[Start of Attachment]

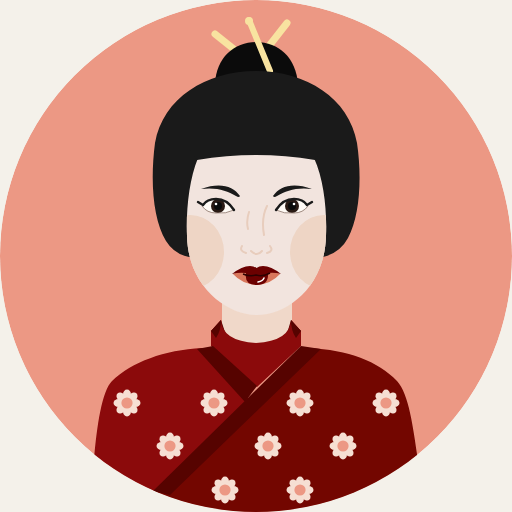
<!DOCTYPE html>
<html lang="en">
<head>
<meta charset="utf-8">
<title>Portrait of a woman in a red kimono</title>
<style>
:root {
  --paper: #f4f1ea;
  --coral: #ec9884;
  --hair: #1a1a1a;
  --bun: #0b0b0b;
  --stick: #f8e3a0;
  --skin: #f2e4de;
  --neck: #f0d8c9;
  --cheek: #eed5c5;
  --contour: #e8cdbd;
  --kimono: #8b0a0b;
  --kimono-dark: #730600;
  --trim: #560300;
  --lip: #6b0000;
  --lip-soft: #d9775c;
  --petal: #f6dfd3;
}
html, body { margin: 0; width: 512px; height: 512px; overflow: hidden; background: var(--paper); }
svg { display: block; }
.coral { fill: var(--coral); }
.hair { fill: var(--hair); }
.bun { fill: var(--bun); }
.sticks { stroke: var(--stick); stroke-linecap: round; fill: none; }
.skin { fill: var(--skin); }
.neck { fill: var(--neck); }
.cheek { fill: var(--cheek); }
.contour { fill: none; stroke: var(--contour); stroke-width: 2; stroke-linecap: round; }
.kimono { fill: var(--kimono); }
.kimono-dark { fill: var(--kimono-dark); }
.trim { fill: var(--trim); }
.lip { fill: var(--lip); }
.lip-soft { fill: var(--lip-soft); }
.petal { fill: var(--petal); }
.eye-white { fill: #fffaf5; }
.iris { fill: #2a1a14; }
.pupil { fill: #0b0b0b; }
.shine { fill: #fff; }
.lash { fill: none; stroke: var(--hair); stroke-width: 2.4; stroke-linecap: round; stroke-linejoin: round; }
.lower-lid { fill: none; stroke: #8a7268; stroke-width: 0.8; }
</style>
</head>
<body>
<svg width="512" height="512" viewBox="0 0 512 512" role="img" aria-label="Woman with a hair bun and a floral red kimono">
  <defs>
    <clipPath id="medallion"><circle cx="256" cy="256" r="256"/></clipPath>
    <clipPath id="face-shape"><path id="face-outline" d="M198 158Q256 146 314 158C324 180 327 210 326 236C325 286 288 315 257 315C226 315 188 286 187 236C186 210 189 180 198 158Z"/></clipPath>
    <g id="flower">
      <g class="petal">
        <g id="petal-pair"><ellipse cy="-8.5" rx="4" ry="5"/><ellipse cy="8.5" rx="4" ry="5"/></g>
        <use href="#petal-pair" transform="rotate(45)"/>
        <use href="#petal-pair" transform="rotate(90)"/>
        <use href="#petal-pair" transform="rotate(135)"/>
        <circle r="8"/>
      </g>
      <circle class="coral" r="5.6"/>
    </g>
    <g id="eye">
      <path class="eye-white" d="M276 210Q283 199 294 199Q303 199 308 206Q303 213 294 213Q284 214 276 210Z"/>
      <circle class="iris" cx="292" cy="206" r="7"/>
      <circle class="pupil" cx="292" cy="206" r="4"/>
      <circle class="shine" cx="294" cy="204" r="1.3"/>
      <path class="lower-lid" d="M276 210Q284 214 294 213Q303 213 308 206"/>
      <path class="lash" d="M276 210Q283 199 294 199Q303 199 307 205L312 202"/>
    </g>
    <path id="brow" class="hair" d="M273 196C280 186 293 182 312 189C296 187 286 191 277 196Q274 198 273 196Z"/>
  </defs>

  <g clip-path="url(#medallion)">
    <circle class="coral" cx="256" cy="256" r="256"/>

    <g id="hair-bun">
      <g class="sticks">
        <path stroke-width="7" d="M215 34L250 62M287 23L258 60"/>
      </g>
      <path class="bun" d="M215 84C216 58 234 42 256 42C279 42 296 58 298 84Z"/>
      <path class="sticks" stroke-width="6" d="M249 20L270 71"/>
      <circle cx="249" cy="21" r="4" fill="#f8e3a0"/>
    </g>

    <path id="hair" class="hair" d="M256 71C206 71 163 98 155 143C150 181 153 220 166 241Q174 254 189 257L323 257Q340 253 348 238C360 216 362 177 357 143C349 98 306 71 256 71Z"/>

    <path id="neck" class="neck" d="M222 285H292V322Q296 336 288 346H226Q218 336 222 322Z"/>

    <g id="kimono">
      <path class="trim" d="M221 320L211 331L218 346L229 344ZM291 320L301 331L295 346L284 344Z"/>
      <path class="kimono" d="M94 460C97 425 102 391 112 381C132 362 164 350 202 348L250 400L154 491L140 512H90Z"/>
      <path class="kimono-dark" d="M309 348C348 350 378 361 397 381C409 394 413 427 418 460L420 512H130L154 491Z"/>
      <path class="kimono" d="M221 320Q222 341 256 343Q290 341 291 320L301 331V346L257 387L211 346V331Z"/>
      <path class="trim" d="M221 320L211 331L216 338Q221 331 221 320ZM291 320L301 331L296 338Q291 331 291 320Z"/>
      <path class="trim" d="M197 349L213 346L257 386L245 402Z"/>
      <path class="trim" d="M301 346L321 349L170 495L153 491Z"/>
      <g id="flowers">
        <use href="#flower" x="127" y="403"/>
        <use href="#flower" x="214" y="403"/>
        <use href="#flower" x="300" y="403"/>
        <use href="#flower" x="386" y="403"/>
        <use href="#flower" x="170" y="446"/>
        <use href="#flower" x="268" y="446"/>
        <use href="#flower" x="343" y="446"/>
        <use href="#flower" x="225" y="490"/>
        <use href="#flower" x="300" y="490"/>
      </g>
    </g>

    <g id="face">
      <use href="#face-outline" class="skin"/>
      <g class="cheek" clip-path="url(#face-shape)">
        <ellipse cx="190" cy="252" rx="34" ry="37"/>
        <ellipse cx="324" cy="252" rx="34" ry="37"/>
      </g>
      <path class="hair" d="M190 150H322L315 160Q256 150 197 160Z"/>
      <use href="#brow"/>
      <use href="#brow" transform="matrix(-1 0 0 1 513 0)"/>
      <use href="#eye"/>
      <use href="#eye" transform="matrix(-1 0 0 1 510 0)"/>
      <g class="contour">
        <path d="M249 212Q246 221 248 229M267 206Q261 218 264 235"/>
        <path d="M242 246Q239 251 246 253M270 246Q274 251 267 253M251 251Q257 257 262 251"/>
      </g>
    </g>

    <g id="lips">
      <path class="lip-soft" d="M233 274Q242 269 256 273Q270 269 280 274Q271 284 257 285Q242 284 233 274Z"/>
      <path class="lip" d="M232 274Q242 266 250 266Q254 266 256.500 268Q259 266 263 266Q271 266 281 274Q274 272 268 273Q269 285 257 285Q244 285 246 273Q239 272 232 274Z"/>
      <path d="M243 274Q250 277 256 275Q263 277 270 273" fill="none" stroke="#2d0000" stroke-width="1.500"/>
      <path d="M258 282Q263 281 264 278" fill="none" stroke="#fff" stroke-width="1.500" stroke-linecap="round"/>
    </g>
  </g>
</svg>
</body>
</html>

[End of Attachment]

Could you please return the entries above exactly, minus the pictures?

<!DOCTYPE html>
<html lang="en">
<head>
<meta charset="utf-8">
<title>Portrait of a woman in a red kimono</title>
<style>
:root {
  --paper: #f4f1ea;
  --coral: #ec9884;
  --hair: #1a1a1a;
  --bun: #0b0b0b;
  --stick: #f8e3a0;
  --skin: #f2e4de;
  --neck: #f0d8c9;
  --cheek: #eed5c5;
  --contour: #e8cdbd;
  --kimono: #8b0a0b;
  --kimono-dark: #730600;
  --trim: #560300;
  --lip: #6b0000;
  --lip-soft: #d9775c;
  --petal: #f6dfd3;
}
html, body { margin: 0; width: 512px; height: 512px; overflow: hidden; background: var(--paper); }
svg { display: block; }
.coral { fill: var(--coral); }
.hair { fill: var(--hair); }
.bun { fill: var(--bun); }
.sticks { stroke: var(--stick); stroke-linecap: round; fill: none; }
.skin { fill: var(--skin); }
.neck { fill: var(--neck); }
.cheek { fill: var(--cheek); }
.contour { fill: none; stroke: var(--contour); stroke-width: 2; stroke-linecap: round; }
.kimono { fill: var(--kimono); }
.kimono-dark { fill: var(--kimono-dark); }
.trim { fill: var(--trim); }
.lip { fill: var(--lip); }
.lip-soft { fill: var(--lip-soft); }
.petal { fill: var(--petal); }
.eye-white { fill: #fffaf5; }
.iris { fill: #2a1a14; }
.pupil { fill: #0b0b0b; }
.shine { fill: #fff; }
.lash { fill: none; stroke: var(--hair); stroke-width: 2.4; stroke-linecap: round; stroke-linejoin: round; }
.lower-lid { fill: none; stroke: #8a7268; stroke-width: 0.8; }
</style>
</head>
<body>
<svg width="512" height="512" viewBox="0 0 512 512" role="img" aria-label="Woman with a hair bun and a floral red kimono">
  <defs>
    <clipPath id="medallion"><circle cx="256" cy="256" r="256"/></clipPath>
    <clipPath id="face-shape"><path id="face-outline" d="M198 158Q256 146 314 158C324 180 327 210 326 236C325 286 288 315 257 315C226 315 188 286 187 236C186 210 189 180 198 158Z"/></clipPath>
    <g id="flower">
      <g class="petal">
        <g id="petal-pair"><ellipse cy="-8.5" rx="4" ry="5"/><ellipse cy="8.5" rx="4" ry="5"/></g>
        <use href="#petal-pair" transform="rotate(45)"/>
        <use href="#petal-pair" transform="rotate(90)"/>
        <use href="#petal-pair" transform="rotate(135)"/>
        <circle r="8"/>
      </g>
      <circle class="coral" r="5.6"/>
    </g>
    <g id="eye">
      <path class="eye-white" d="M276 210Q283 199 294 199Q303 199 308 206Q303 213 294 213Q284 214 276 210Z"/>
      <circle class="iris" cx="292" cy="206" r="7"/>
      <circle class="pupil" cx="292" cy="206" r="4"/>
      <circle class="shine" cx="294" cy="204" r="1.3"/>
      <path class="lower-lid" d="M276 210Q284 214 294 213Q303 213 308 206"/>
      <path class="lash" d="M276 210Q283 199 294 199Q303 199 307 205L312 202"/>
    </g>
    <path id="brow" class="hair" d="M273 196C280 186 293 182 312 189C296 187 286 191 277 196Q274 198 273 196Z"/>
  </defs>

  <g clip-path="url(#medallion)">
    <circle class="coral" cx="256" cy="256" r="256"/>

    <g id="hair-bun">
      <g class="sticks">
        <path stroke-width="7" d="M215 34L250 62M287 23L258 60"/>
      </g>
      <path class="bun" d="M215 84C216 58 234 42 256 42C279 42 296 58 298 84Z"/>
      <path class="sticks" stroke-width="6" d="M249 20L270 71"/>
      <circle cx="249" cy="21" r="4" fill="#f8e3a0"/>
    </g>

    <path id="hair" class="hair" d="M256 71C206 71 163 98 155 143C150 181 153 220 166 241Q174 254 189 257L323 257Q340 253 348 238C360 216 362 177 357 143C349 98 306 71 256 71Z"/>

    <path id="neck" class="neck" d="M222 285H292V322Q296 336 288 346H226Q218 336 222 322Z"/>

    <g id="kimono">
      <path class="trim" d="M221 320L211 331L218 346L229 344ZM291 320L301 331L295 346L284 344Z"/>
      <path class="kimono" d="M94 460C97 425 102 391 112 381C132 362 164 350 202 348L250 400L154 491L140 512H90Z"/>
      <path class="kimono-dark" d="M309 348C348 350 378 361 397 381C409 394 413 427 418 460L420 512H130L154 491Z"/>
      <path class="kimono" d="M221 320Q222 341 256 343Q290 341 291 320L301 331V346L257 387L211 346V331Z"/>
      <path class="trim" d="M221 320L211 331L216 338Q221 331 221 320ZM291 320L301 331L296 338Q291 331 291 320Z"/>
      <path class="trim" d="M197 349L213 346L257 386L245 402Z"/>
      <path class="trim" d="M301 346L321 349L170 495L153 491Z"/>
      <g id="flowers">
        <use href="#flower" x="127" y="403"/>
        <use href="#flower" x="214" y="403"/>
        <use href="#flower" x="300" y="403"/>
        <use href="#flower" x="386" y="403"/>
        <use href="#flower" x="170" y="446"/>
        <use href="#flower" x="268" y="446"/>
        <use href="#flower" x="343" y="446"/>
        <use href="#flower" x="225" y="490"/>
        <use href="#flower" x="300" y="490"/>
      </g>
    </g>

    <g id="face">
      <use href="#face-outline" class="skin"/>
      <g class="cheek" clip-path="url(#face-shape)">
        <ellipse cx="190" cy="252" rx="34" ry="37"/>
        <ellipse cx="324" cy="252" rx="34" ry="37"/>
      </g>
      <path class="hair" d="M190 150H322L315 160Q256 150 197 160Z"/>
      <use href="#brow"/>
      <use href="#brow" transform="matrix(-1 0 0 1 513 0)"/>
      <use href="#eye"/>
      <use href="#eye" transform="matrix(-1 0 0 1 510 0)"/>
      <g class="contour">
        <path d="M249 212Q246 221 248 229M267 206Q261 218 264 235"/>
        <path d="M242 246Q239 251 246 253M270 246Q274 251 267 253M251 251Q257 257 262 251"/>
      </g>
    </g>

    <g id="lips">
      <path class="lip-soft" d="M233 274Q242 269 256 273Q270 269 280 274Q271 284 257 285Q242 284 233 274Z"/>
      <path class="lip" d="M232 274Q242 266 250 266Q254 266 256.500 268Q259 266 263 266Q271 266 281 274Q274 272 268 273Q269 285 257 285Q244 285 246 273Q239 272 232 274Z"/>
      <path d="M243 274Q250 277 256 275Q263 277 270 273" fill="none" stroke="#2d0000" stroke-width="1.500"/>
      <path d="M258 282Q263 281 264 278" fill="none" stroke="#fff" stroke-width="1.500" stroke-linecap="round"/>
    </g>
  </g>
</svg>
</body>
</html>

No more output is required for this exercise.